> **Your instructions**
Look through the records below for lines containing the string "water", and report how many there are, nothing else.

> **Source records**

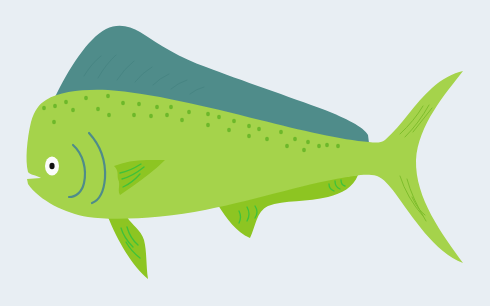
<!DOCTYPE html>
<html lang="en">
<head>
<meta charset="utf-8">
<title>Mahi-mahi illustration</title>
<style>
:root {
  --water: #e8eef3;
  --body: #a5d34b;
  --fin: #8dc522;
  --teal: #4f8c8a;
  --teal-ray: #478583;
  --spot: #6db82a;
  --ray: #3fc13a;
  --tail-ray: #7fbe2c;
}
html, body { margin: 0; height: 100%; overflow: hidden; background: var(--water); }
svg { display: block; width: 490px; height: 306px; }
.line { fill: none; stroke-linecap: round; stroke-linejoin: round; }
.dorsal-rays { stroke: var(--teal-ray); stroke-width: 1; }
.fin-rays { stroke: var(--ray); stroke-width: 1.3; }
.tail-rays { stroke: var(--tail-ray); stroke-width: 1; }
.gills { stroke: var(--teal); stroke-width: 2.2; }
.fin { fill: var(--fin); }
</style>
</head>
<body>
<svg viewBox="0 0 490 306" role="img" aria-label="Green mahi-mahi fish with a teal dorsal fin">
  <defs><ellipse id="spot" rx="1.9" ry="2.2"/></defs>
  <rect width="490" height="306" fill="var(--water)"/>

  <path id="dorsal-fin" fill="var(--teal)" d="M55 97C68 70 88 38 106 29C118 23 130 26 140 32C160 45 180 58 206 67C240 80 290 97 325 110C345 118 364 127 368 135L369 143L340 146L200 120L100 100Z"/>
  <g class="line dorsal-rays">
    <path d="M84 76Q91 64 101 56M98 78Q106 64 116 55M117 80Q124 69 134 61M135 82Q142 73 152 67M153 85Q160 78 169 74M171 89Q178 83 187 80M190 94Q196 89 204 87"/>
  </g>

  <path id="pelvic-fin" class="fin" d="M108 217L127 217C132 225 141 230 144 240C147 252 146 266 148 279C133 267 117 240 108 217Z"/>
  <path id="anal-fin" class="fin" d="M218 205L290 184L358 175C353 188 342 193 328 197C308 202 284 200 268 206C256 212 256 226 250 238C236 232 227 219 218 205Z"/>

  <path id="body" fill="var(--body)" d="M46 100C60 91 84 89 108 90C150 93 205 106 260 120C300 130 342 140 369 142C376 143 381 143 385 140C402 125 415 103 432 88C442 79 453 73 463 71C446 93 418 125 416 160C415 198 442 234 463 263C435 253 412 216 395 193C389 185 384 179 377 176C368 174 362 175 354 176C310 182 260 199 205 210C165 218 115 221 88 217C65 213 40 201 28 184L27 179L41 178C36 175 30 175 28 172C25 160 27 139 31 122C34 111 39 104 46 100Z"/>

  <g class="line tail-rays">
    <path d="M400 134Q414 121 423 106M405 137Q419 123 429 105M413 132L432 108M400 176Q407 198 423 216M407 179Q412 198 426 221M412 197Q418 210 425 215"/>
  </g>

  <g id="spots" fill="var(--spot)">
    <use href="#spot" x="44" y="108"/><use href="#spot" x="55" y="106"/><use href="#spot" x="66" y="102"/>
    <use href="#spot" x="54" y="122"/><use href="#spot" x="73" y="110"/><use href="#spot" x="86" y="98"/>
    <use href="#spot" x="98" y="109"/><use href="#spot" x="108" y="96"/><use href="#spot" x="109" y="115"/>
    <use href="#spot" x="123" y="103"/><use href="#spot" x="134" y="115"/><use href="#spot" x="139" y="104"/>
    <use href="#spot" x="151" y="116"/><use href="#spot" x="157" y="107"/><use href="#spot" x="167" y="115"/>
    <use href="#spot" x="171" y="107"/><use href="#spot" x="182" y="120"/><use href="#spot" x="189" y="112"/>
    <use href="#spot" x="208" y="125"/><use href="#spot" x="208" y="114"/><use href="#spot" x="219" y="117"/>
    <use href="#spot" x="229" y="130"/><use href="#spot" x="234" y="121"/><use href="#spot" x="249" y="136"/>
    <use href="#spot" x="249" y="126"/><use href="#spot" x="259" y="129"/><use href="#spot" x="267" y="139"/>
    <use href="#spot" x="281" y="132"/><use href="#spot" x="287" y="146"/><use href="#spot" x="295" y="139"/>
    <use href="#spot" x="304" y="150"/><use href="#spot" x="308" y="142"/><use href="#spot" x="319" y="146"/>
    <use href="#spot" x="327" y="145"/><use href="#spot" x="338" y="146"/>
  </g>

  <path id="pectoral-fin" class="fin" d="M114 166C124 162 135 160 147 160L165 160C155 170 144 178 133 186L120 195C117 190 121 185 118 179C117 174 119 171 114 166Z"/>
  <g class="line fin-rays">
    <path d="M120 173Q130 171 141 164M122 179Q133 176 144 167M123 187Q132 183 140 174"/>
    <path d="M121 228Q124 238 133 247M127 227Q130 238 138 245M126 242Q131 251 140 258"/>
    <path d="M239 211Q242 217 239 223M247 207Q251 214 247 221M255 206Q259 212 255 218"/>
    <path d="M329 184Q329 189 334 191M335 181Q335 187 340 189M341 180Q341 185 345 186"/>
  </g>

  <g id="gills" class="line gills">
    <path d="M73 145C83 154 87 169 84 183C82 192 76 197 69 197"/>
    <path d="M89 133C100 145 106 160 105 178C104 190 100 200 92 203"/>
  </g>
  <g id="eye">
    <ellipse cx="52" cy="166" rx="7" ry="9.5" fill="#fbfcfb"/>
    <ellipse cx="52" cy="166" rx="2.6" ry="3.2" fill="#111"/>
  </g>
</svg>
</body>
</html>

> **Written response**
3